◆ **Exercise directions**: From the entries below, retype only the lines from the one with "346C185 345 184" through the one with "334Q146 337 157", exactly as written.

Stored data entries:
______

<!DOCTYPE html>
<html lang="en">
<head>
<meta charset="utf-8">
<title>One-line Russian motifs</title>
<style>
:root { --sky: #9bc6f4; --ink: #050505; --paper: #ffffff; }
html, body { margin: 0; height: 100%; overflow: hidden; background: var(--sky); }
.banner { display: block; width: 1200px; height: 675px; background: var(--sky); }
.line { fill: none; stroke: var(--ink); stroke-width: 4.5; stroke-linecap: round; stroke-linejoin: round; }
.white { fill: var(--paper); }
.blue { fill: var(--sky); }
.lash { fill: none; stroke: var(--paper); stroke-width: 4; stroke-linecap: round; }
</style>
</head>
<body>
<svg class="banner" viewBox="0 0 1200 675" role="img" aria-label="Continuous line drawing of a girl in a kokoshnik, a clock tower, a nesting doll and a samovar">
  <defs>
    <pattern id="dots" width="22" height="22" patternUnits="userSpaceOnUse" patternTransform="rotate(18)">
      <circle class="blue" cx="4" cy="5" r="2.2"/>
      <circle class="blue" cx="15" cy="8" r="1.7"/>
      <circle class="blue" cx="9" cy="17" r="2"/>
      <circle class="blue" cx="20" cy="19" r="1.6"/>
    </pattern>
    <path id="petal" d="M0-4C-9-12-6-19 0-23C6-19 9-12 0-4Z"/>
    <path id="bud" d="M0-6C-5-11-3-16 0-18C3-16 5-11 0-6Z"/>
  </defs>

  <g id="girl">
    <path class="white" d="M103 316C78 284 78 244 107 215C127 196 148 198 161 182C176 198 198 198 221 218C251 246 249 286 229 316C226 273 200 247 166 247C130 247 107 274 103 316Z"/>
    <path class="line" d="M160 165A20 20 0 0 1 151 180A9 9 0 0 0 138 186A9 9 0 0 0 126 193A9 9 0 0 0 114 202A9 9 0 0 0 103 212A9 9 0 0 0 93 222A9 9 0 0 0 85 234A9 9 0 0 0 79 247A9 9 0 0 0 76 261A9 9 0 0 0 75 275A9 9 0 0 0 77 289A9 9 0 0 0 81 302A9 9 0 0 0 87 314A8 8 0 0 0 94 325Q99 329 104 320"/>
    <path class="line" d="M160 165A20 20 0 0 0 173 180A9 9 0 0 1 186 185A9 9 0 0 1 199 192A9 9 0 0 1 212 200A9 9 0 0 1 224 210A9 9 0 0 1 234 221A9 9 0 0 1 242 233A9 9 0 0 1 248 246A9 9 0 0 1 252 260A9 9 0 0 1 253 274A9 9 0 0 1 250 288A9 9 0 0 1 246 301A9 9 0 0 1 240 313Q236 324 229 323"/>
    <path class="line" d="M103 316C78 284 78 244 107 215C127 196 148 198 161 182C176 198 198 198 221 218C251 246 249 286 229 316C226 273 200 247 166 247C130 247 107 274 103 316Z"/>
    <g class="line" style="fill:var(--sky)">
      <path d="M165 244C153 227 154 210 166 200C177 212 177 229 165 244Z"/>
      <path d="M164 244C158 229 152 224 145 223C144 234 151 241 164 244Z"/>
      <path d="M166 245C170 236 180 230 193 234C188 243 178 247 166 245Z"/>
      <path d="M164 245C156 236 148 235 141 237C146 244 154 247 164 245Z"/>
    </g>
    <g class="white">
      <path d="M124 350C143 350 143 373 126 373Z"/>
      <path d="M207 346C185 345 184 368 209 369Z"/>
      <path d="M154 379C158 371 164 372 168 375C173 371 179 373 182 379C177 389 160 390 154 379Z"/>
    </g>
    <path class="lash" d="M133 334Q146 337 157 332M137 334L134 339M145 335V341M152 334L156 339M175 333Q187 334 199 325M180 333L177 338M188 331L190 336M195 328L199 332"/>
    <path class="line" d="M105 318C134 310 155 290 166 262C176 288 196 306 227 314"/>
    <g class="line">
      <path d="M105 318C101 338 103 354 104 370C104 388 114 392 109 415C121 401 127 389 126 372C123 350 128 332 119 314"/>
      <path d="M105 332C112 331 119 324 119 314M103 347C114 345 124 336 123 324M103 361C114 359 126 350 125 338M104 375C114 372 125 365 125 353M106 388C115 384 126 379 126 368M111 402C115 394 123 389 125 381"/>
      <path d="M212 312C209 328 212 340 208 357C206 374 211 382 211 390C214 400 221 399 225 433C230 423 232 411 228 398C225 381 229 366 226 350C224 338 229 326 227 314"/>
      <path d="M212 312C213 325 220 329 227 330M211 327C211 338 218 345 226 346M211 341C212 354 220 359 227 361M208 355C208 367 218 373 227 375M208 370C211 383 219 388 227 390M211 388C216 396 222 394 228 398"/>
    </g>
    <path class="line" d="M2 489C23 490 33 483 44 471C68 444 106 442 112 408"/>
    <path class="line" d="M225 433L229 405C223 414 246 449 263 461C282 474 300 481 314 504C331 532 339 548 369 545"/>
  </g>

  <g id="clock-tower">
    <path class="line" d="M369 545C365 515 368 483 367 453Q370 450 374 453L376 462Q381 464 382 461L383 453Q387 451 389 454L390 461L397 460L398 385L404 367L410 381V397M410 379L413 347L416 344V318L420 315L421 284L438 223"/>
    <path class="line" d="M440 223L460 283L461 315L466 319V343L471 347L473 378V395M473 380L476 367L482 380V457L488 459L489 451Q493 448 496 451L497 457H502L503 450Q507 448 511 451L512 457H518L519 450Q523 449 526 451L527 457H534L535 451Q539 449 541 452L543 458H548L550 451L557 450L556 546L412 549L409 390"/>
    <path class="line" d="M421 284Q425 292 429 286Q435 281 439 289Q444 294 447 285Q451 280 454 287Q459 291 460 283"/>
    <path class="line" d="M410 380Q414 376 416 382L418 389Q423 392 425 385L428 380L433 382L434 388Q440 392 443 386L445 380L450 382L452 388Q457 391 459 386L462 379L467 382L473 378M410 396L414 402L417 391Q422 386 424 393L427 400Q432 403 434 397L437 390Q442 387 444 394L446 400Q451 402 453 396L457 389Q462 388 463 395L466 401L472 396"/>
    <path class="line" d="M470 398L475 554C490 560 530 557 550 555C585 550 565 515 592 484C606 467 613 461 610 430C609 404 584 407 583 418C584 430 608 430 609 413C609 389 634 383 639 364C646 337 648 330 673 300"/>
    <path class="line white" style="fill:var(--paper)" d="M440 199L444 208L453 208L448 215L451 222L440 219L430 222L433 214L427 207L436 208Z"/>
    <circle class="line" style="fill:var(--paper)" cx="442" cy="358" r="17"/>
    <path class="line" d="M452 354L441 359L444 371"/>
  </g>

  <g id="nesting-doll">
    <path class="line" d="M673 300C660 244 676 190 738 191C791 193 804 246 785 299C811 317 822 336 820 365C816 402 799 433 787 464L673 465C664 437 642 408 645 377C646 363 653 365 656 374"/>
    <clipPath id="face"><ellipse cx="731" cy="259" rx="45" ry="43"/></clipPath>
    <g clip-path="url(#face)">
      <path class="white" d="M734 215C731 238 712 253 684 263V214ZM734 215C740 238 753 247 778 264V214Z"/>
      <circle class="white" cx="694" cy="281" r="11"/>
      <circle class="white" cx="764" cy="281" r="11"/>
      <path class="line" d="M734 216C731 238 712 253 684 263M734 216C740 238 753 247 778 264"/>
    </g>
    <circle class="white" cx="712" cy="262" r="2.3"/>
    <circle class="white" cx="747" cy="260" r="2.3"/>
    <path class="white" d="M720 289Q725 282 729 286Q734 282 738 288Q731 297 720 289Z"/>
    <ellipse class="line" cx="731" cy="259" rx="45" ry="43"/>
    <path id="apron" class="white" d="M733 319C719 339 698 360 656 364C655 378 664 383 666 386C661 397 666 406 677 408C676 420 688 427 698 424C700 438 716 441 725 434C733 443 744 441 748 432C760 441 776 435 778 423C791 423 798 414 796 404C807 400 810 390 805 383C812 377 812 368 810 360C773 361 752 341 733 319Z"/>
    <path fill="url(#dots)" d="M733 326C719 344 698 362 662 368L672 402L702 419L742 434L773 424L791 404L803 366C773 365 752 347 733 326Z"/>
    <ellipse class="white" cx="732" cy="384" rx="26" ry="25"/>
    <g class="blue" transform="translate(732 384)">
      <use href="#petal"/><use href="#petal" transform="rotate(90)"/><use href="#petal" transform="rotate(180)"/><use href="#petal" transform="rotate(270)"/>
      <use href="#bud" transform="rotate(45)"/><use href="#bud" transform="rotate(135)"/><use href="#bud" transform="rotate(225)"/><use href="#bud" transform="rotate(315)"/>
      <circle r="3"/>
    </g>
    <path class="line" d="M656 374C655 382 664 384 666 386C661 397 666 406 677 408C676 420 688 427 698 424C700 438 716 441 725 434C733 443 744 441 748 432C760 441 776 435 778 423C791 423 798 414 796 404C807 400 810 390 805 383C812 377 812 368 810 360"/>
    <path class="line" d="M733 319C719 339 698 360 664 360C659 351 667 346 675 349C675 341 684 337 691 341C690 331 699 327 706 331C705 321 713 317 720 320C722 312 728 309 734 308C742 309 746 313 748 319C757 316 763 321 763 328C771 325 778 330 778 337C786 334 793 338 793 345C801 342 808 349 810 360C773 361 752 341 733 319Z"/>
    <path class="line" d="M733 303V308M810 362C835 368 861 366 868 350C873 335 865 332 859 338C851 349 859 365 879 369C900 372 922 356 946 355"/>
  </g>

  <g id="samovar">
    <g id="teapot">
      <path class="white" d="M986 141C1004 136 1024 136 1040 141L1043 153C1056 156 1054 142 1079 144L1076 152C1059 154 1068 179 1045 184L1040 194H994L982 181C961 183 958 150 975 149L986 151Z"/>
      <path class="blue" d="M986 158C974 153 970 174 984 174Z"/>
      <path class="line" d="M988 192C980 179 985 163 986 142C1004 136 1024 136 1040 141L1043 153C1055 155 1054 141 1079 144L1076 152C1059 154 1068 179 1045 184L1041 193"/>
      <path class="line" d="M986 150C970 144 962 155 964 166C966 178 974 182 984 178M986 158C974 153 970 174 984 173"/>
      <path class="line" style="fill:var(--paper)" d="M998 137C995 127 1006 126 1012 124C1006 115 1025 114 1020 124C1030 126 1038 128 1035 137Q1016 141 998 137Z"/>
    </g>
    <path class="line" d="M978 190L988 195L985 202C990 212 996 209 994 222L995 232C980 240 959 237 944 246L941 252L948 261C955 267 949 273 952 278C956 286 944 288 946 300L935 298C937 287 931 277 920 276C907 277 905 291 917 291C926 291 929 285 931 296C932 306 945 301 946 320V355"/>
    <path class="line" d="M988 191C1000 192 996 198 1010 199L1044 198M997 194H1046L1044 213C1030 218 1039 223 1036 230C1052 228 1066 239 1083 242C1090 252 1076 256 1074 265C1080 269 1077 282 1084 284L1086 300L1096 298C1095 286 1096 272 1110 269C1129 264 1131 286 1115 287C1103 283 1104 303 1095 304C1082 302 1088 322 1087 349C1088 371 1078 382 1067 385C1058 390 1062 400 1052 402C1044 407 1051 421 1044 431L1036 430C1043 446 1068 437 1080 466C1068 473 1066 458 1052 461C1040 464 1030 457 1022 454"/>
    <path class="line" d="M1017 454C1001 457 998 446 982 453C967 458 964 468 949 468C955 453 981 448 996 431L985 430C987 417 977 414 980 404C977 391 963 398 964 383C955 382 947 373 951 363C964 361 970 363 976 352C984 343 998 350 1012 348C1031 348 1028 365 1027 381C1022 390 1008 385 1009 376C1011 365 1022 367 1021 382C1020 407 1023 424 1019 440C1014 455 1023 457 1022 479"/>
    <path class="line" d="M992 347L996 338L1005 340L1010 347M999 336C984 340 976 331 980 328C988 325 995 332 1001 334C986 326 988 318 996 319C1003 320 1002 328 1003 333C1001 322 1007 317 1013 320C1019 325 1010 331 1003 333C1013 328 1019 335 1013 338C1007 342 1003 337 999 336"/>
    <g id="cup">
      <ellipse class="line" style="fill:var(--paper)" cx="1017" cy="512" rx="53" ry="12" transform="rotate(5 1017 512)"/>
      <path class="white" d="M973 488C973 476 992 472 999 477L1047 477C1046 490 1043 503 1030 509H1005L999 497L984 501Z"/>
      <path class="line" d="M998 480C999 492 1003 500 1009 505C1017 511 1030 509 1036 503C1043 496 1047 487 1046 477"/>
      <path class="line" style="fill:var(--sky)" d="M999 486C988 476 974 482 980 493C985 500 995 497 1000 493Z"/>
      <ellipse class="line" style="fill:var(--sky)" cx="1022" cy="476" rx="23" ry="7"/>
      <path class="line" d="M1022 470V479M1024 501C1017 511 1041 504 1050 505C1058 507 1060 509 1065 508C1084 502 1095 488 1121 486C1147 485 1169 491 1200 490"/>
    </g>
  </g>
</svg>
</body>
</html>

______

◆ **Exercise answer**:
      <path d="M207 346C185 345 184 368 209 369Z"/>
      <path d="M154 379C158 371 164 372 168 375C173 371 179 373 182 379C177 389 160 390 154 379Z"/>
    </g>
    <path class="lash" d="M133 334Q146 337 157 332M137 334L134 339M145 335V341M152 334L156 339M175 333Q187 334 199 325M180 333L177 338M188 331L190 336M195 328L199 332"/>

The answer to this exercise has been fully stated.